Throughout the records below, find each line holding "sans" and copy it.

┌──

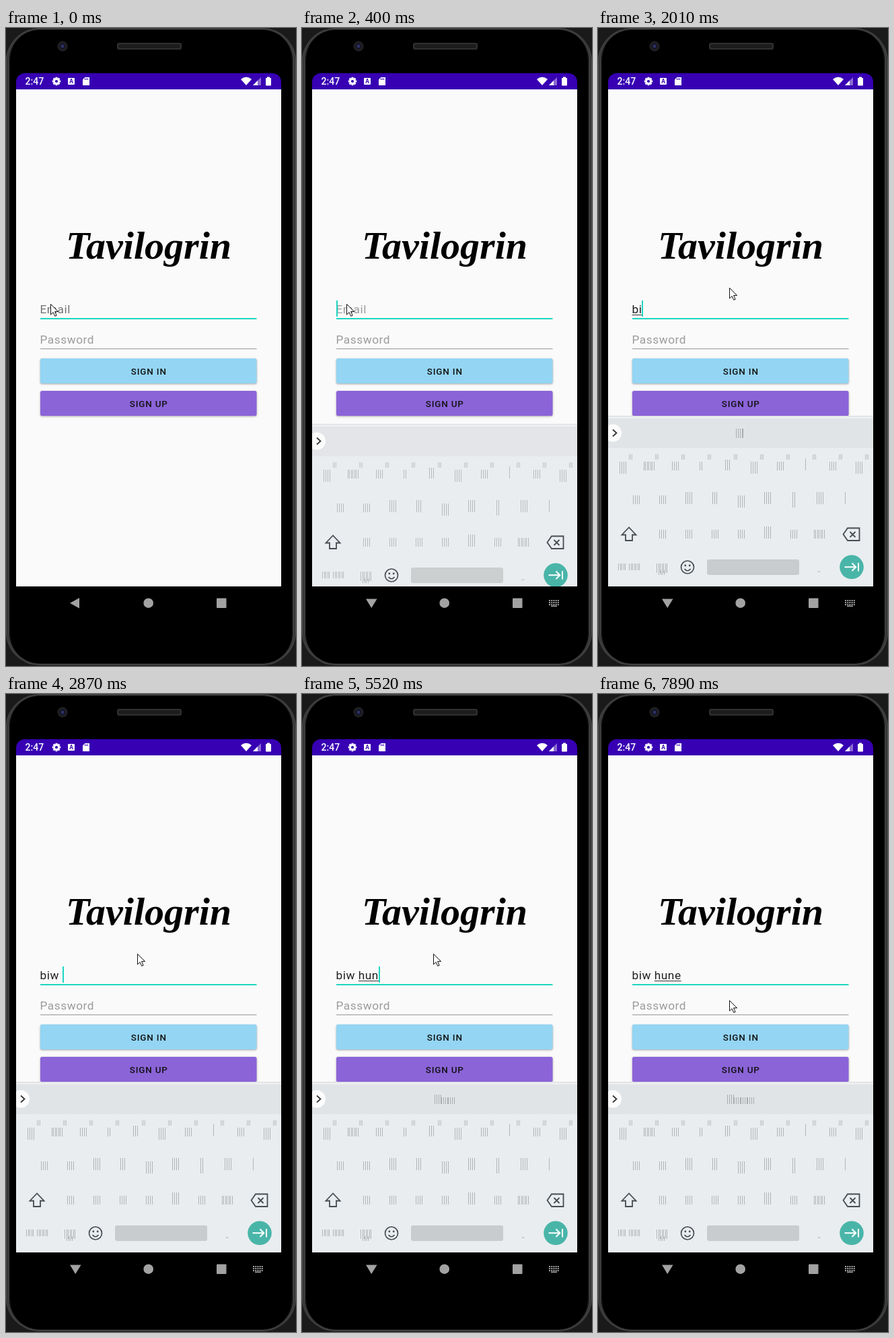
An HTML page with a canvas that plays this animation: 431 px wide and 946 px high, repeating every 8000 ms.

```html
<!DOCTYPE html>
<html lang="en">
<head>
<meta charset="utf-8">
<title>Sign in</title>
<style>
html, body { margin: 0; width: 100%; height: 100%; overflow: hidden; background: #000; }
canvas { display: block; }
</style>
</head>
<body>
<canvas id="stage" width="431" height="946"></canvas>
<script>
const ctx = document.getElementById('stage').getContext('2d');
const LOOP = 8000;
const TEAL = '#1fd6c1';

// Each track holds [start in ms, value]; a value stays until the next one.
const pointerTrack = [
  [0, [66, 409]], [550, [112, 417]], [700, [156, 409]], [850, [195, 385]],
  [6640, [242, 417]], [6790, [266, 480]], [6910, [272, 505]], [7060, [271, 503]],
  [7190, [264, 490]], [7310, [252, 475]], [7470, [224, 466]], [7610, [206, 460]],
  [7740, [197, 456]], [7890, [195, 454]]
];
const caretTrack = [
  [0, false], [120, true], [700, false], [1130, true], [1630, false], [1890, true],
  [3310, false], [3870, true], [4270, false], [4700, true], [6640, false],
  [7060, true], [7610, false]
];
const textTrack = [
  [0, ''], [1890, 'b'], [2010, 'bi'], [2410, 'biw'], [2870, 'biw '], [4700, 'biw h'],
  [5240, 'biw hu'], [5520, 'biw hun'], [6110, 'biw hune']
];
const keyboardTrack = [
  [0, null], [270, { dy: 78, fade: 0.5 }], [400, { dy: 12, fade: 0.9 }], [550, { dy: 0, fade: 1 }]
];

const at = (track, t) => track.reduce((value, [start, next]) => (t >= start ? next : value), track[0][1]);

function rect(x, y, w, h, color) {
  ctx.fillStyle = color;
  ctx.fillRect(x, y, w, h);
}

function round(x, y, w, h, r, color) {
  ctx.beginPath();
  ctx.roundRect(x, y, w, h, r);
  ctx.fillStyle = color;
  ctx.fill();
}

function disc(x, y, r, color) {
  ctx.beginPath();
  ctx.arc(x, y, r, 0, Math.PI * 2);
  ctx.fillStyle = color;
  ctx.fill();
}

function shape(path, fill, stroke, width = 1) {
  const p = new Path2D(path);
  if (fill) { ctx.fillStyle = fill; ctx.fill(p); }
  if (stroke) { ctx.strokeStyle = stroke; ctx.lineWidth = width; ctx.stroke(p); }
}

function text(str, x, y, font, color, spacing = 0, align = 'left') {
  ctx.font = font;
  ctx.letterSpacing = spacing + 'px';
  ctx.textAlign = align;
  ctx.fillStyle = color;
  ctx.fillText(str, x, y);
  return ctx.measureText(str).width;
}

const fieldText = (str, x, y, color) => text(str, x, y, '17.25px Roboto, sans-serif', color, 0.54);

function drawPhone() {
  rect(0, 0, 431, 946, '#1a1a1b');
  const rings = [[0, '#4b4b4d'], [1.5, '#2b2b2d'], [3, '#58585a'], [4, '#1c1c1d'], [6, '#000']];
  for (const [inset, color] of rings) {
    round(inset, inset / 2, 431 - 2 * inset, 945 - inset, 50 - inset, color);
  }
  round(165, 22, 96, 10, 3, '#303031');
  round(167, 24, 92, 6, 2, '#1d1d1e');
  disc(84, 27, 7.5, '#222225');
  disc(84, 27, 5, '#15161f');
  disc(84, 27, 2.5, '#2b3068');
}

function drawStatusBar() {
  round(15, 67, 394, 24, [13, 13, 0, 0], '#3700b3');
  text('2:47', 28.5, 84, '500 14px Roboto, sans-serif', '#fff');

  ctx.save();
  ctx.translate(75, 79);
  for (let i = 0; i < 4; i++) {
    rect(-1.5, -6.2, 3, 12.4, '#fff');
    ctx.rotate(Math.PI / 4);
  }
  ctx.restore();
  disc(75, 79, 4.7, '#fff');
  disc(75, 79, 2.1, '#3700b3');

  round(92, 74, 10, 10, 1, '#fff');
  text('A', 97, 82.3, '700 8.5px Roboto, sans-serif', '#3700b3', 0, 'center');
  shape('M117.5 73H124V85H114V76.5Z', '#fff');
  for (let x = 117; x < 123; x += 2) rect(x, 74.5, 1, 2.5, '#3700b3');

  shape('M349 76Q357 69.5 365 76L357 85Z', '#fff');
  shape('M379 73V85H367Z', '#8a68d2');
  shape('M374 78V85H367Z', '#fff');
  round(386, 74, 8, 11.5, 1, '#fff');
  rect(388, 72.5, 4, 2, '#fff');
}

function drawButton(label, x, y, color) {
  ctx.save();
  ctx.shadowColor = 'rgba(0,0,0,.35)';
  ctx.shadowBlur = 3;
  ctx.shadowOffsetY = 1;
  round(51, y, 321.5, 37, 2.5, color);
  ctx.restore();
  text(label, x, y + 24, '500 13.4px Roboto, sans-serif', '#111', 0.85);
}

function drawForm(typed, caretOn, hintColor) {
  rect(15, 91, 394, 737, '#fafafa');
  text('Tavilogrin', 212, 342, 'italic 700 58px "Liberation Serif", serif', '#000', 0, 'center');

  let width = 0;
  if (typed) {
    width = fieldText(typed, 50.5, 423, '#202020');
    const wordStart = typed.lastIndexOf(' ') + 1;
    const before = ctx.measureText(typed.slice(0, wordStart)).width;
    if (wordStart < typed.length) rect(50.5 + before, 425, width - before, 1, '#333');
  } else {
    fieldText('Email', 50.5, 423, hintColor);
  }
  rect(51, 430, 321.5, 2, TEAL);
  if (caretOn) rect(Math.round(50.5 + width), 404, 2, 24, TEAL);

  fieldText('Password', 50.5, 468, '#9b9b9b');
  rect(51, 475, 321.5, 1.3, '#a9a9a9');
  drawButton('SIGN IN', 185.7, 490, '#93d5f3');
  drawButton('SIGN UP', 183.7, 538, '#8b64d8');
}

const barWidths = { i: 2, l: 2, j: 3, r: 5, t: 7, f: 7, w: 15, m: 17 };
const barWidth = letter => barWidths[letter] || 9;

function bars(x, y, w, h, color, pitch = 3) {
  for (let dx = 0; dx <= w; dx += pitch) rect(Math.round(x + dx), y, 1, h, color);
}

// A letter shown as vertical bars that keep its width, ascender and descender.
function barLetter(letter, x, base, xHeight, reach, color) {
  const up = 'bdfhijkl'.includes(letter) ? reach : letter === 't' ? reach - 2 : 0;
  const down = 'gjpqy'.includes(letter) ? reach : 0;
  const w = barWidth(letter);
  bars(x, base - xHeight - up, w, xHeight + up + down, color, w > 10 ? 2.5 : 3);
}

function drawSuggestion(word) {
  const total = [...word].reduce((sum, c) => sum + barWidth(c) + 1, -1);
  let x = 211 - total / 2;
  for (const c of word) {
    barLetter(c, x, 608, 10, 4, '#a9acaf');
    x += barWidth(c) + 1;
  }
}

function drawKeyIcons() {
  const ink = '#474c51';
  disc(22, 600.5, 13, '#fcfcfc');
  shape('M22 595.5L27.5 600.5L22 605.5', null, '#333', 1.8);
  shape('M46 740.5L35.5 751.5H41V760H51V751.5H56.5Z', null, ink, 1.8);
  shape('M371 741.5H388.5V760H371L364.5 750.7Z', null, ink, 1.8);
  shape('M374.5 747L382.5 755M382.5 747L374.5 755', null, ink, 1.8);
  shape('M142.5 799.5A9.5 9.5 0 1 1 123.5 799.5A9.5 9.5 0 1 1 142.5 799.5M128.5 802Q133 807.5 137.5 802', null, ink, 1.7);
  disc(129.8, 797, 1.4, ink);
  disc(136.2, 797, 1.4, ink);
  disc(377, 799.3, 17.8, '#49b5a8');
  shape('M366.5 799.3H383M377.5 793.5L383.3 799.3L377.5 805M387 793V805.5', null, '#fff', 2);
}

function drawKeyboard({ dy, fade }, word) {
  const ink = '#b1b5b8';
  ctx.save();
  ctx.beginPath();
  ctx.rect(15, 91, 394, dy > 50 ? 786 : 737);
  ctx.clip();
  if (dy > 50) rect(15, 828, 394, 49, '#fafafa');
  ctx.translate(0, dy);
  ctx.globalAlpha = fade;
  rect(15, 575, 394, 1, '#d9dbdd');
  rect(15, 576, 394, 3, '#eceeef');
  rect(15, 579, 394, 44, '#e1e4e7');
  rect(15, 623, 394, 205, '#e9edf0');

  const rows = [['qwertyuiop', 36, 656], ['asdfghjkl', 56, 706], ['zxcvbnm', 95, 757]];
  for (const [letters, left, base] of rows) {
    [...letters].forEach((c, i) => {
      const center = left + 39 * i;
      barLetter(c, center - barWidth(c) / 2, base, 13, 5, ink);
      if (base === 656) bars(center + 10, 632, 4, 8, '#bfc3c6', 2);
    });
  }
  bars(30, 794, 12, 10, ink, 2.5);
  bars(46, 794, 15, 10, ink, 2.5);
  bars(87, 794, 15, 14, ink, 2.5);
  bars(90, 804, 9, 7, ink, 2.5);
  bars(327, 805, 2, 2, ink, 2);
  round(162, 788, 137, 23, 3, '#c8ccce');
  drawSuggestion(word);

  ctx.globalAlpha = Math.min(1, fade + 0.3);
  drawKeyIcons();
  ctx.restore();
  if (dy > 50) rect(15, 828, 394, 49, 'rgba(0,0,0,.53)');
}

function drawNavigation(keyboard) {
  const color = keyboard && keyboard.dy > 50 ? '#cfcfcf' : '#a2a2a2';
  shape(keyboard ? 'M95 846.5H111.5L103.2 860Z' : 'M109 845V860.5L95 852.7Z', color);
  disc(211.7, 852.7, 7.3, color);
  round(313, 845.5, 14.5, 14.5, 1, color);
  if (!keyboard) return;
  for (let y = 0; y < 3; y++) {
    for (let x = 0; x < 5; x++) rect(367 + x * 3.2, 848 + y * 3, 2, 2, color);
  }
  rect(370, 856.5, 9, 1.5, color);
}

function drawPointer([x, y]) {
  ctx.save();
  ctx.translate(x + 0.5, y + 0.5);
  ctx.lineJoin = 'miter';
  shape('M0 0V15.5L3.6 12L6.2 17.8L8.6 16.8L6.1 11H11Z', '#fff', '#111', 1);
  ctx.restore();
}

function draw(t) {
  const typed = at(textTrack, t);
  const keyboard = at(keyboardTrack, t);
  drawPhone();
  drawStatusBar();
  drawForm(typed, at(caretTrack, t), keyboard ? '#9b9b9b' : '#737373');
  rect(15, 828, 394, 49, '#000');
  if (keyboard) drawKeyboard(keyboard, typed.split(' ').pop());
  drawNavigation(keyboard);
  drawPointer(at(pointerTrack, t));
}

const start = performance.now();
function frame() {
  draw((performance.now() - start) % LOOP);
  requestAnimationFrame(frame);
}
frame();
</script>
</body>
</html>
```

└──

## Answer box
const fieldText = (str, x, y, color) => text(str, x, y, '17.25px Roboto, sans-serif', color, 0.54);
  text('2:47', 28.5, 84, '500 14px Roboto, sans-serif', '#fff');
  text('A', 97, 82.3, '700 8.5px Roboto, sans-serif', '#3700b3', 0, 'center');
  text(label, x, y + 24, '500 13.4px Roboto, sans-serif', '#111', 0.85);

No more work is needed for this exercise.